We're a small, mom-owned and -operated company based in Austin, TX. I design all the clothing items myself, with an eye toward cool graphics and empowering messages. I also handpick all of the other awesome items on sale in our store. I strive to choose items that are unique, intelligent, and made in the USA.
What does this mean for you?
It means that you will get a quick response to your emails to us.
It means that we are here packing and shipping your items personally, with care.
And last but not least, if you have any problems, questions, or comments, you can be assured that there is a real human being here who is ready to help.
Read on if you are interested to know why I started the company:
A couple of years ago, I became a mother to a beautiful baby girl. While this has been fun on many levels (and challenging on others!), one of the most enjoyable things for me has been dressing her. I love girl clothes - the colors, the ruffles, the little details. But the more I shopped for her clothes, the more I noticed several things that bothered me: 1) little boys get to wear cool spaceships and robots. Girls, for whatever reason, do not. 2) Some of the messages that some of the clothes convey is downright disturbing - messages like "Life begins with Daddy's credit card" and "I'm too pretty to do homework". People actually buy this stuff for their kids?! (Apparently they do, or they would not keep selling it). This bothered me. Why weren't there more messages out there saying that girls are just as capable of doing well at "hard" subjects like math and science? That girls can aspire to be doctors, scientists, and engineers too?
Some startling statistics:
Only 20% of engineering students are female, and only 11% of practicing engineers are female.
- According to a recent Girl Scouts study, 74% of teen girls are interested in science, technology, engineering, and math (STEM careers), but only 13% consider it at the top of their career choices list.
Evidence shows that girls like working with their hands and are as interested in science and math subjects as boys, but from an early age, they are discouraged from choosing these fields as a career.

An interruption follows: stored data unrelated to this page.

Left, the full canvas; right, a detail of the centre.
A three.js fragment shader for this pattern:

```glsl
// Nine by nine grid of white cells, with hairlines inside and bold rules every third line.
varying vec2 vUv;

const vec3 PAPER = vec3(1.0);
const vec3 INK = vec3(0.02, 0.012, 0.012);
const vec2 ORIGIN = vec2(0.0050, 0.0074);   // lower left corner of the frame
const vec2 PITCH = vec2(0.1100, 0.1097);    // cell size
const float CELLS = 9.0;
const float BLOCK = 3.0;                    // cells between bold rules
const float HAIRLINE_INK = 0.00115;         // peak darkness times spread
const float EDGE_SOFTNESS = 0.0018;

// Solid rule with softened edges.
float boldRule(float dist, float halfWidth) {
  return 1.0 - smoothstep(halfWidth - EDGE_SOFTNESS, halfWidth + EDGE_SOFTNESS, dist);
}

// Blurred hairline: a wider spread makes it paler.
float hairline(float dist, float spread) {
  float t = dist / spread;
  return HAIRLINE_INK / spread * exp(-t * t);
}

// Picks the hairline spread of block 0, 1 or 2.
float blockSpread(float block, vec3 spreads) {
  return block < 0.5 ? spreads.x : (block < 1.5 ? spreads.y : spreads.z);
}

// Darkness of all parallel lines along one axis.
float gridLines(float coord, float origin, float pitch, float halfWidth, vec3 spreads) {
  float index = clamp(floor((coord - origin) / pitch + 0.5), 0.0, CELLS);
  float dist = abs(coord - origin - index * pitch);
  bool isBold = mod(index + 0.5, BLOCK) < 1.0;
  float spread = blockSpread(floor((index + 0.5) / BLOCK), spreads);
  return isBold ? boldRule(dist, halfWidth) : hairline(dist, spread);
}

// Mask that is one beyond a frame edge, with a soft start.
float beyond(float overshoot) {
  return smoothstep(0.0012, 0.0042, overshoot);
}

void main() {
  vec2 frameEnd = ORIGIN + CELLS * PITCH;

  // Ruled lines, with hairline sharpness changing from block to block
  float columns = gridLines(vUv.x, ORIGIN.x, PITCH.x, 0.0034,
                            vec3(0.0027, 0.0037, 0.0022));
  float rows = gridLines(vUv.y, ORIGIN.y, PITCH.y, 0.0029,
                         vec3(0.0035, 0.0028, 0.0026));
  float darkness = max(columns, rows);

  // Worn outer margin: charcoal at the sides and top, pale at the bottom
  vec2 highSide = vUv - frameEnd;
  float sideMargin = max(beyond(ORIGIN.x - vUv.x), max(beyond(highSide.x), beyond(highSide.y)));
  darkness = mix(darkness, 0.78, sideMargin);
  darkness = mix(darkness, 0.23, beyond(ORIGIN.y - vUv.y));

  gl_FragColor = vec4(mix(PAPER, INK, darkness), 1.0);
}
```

I have a degree in electrical engineering, and have worked in the field for over 12 years, so I have firsthand experience with the boys' club. I know that we need to start early with our girls, building their confidence and feeding their natural interest in STEM subjects. I also wanted to start my own business, and find a way to express my creative side while still doing something that involves math and science. I decided that it was time to start my own clothing line for girls - one that would be encouraging of girls' interest in STEM subjects and careers, and that would also acknowledge that many girls like spaceships and robots just as much as boys do. Being an engineer, of course there must also be some real techie, slightly geeky stuff in the mix too. We also sell a few other items that I have hand-picked because I think they are extra special and perfect for our future STEM girls!
This is me, my daughter, and my super-supportive husband: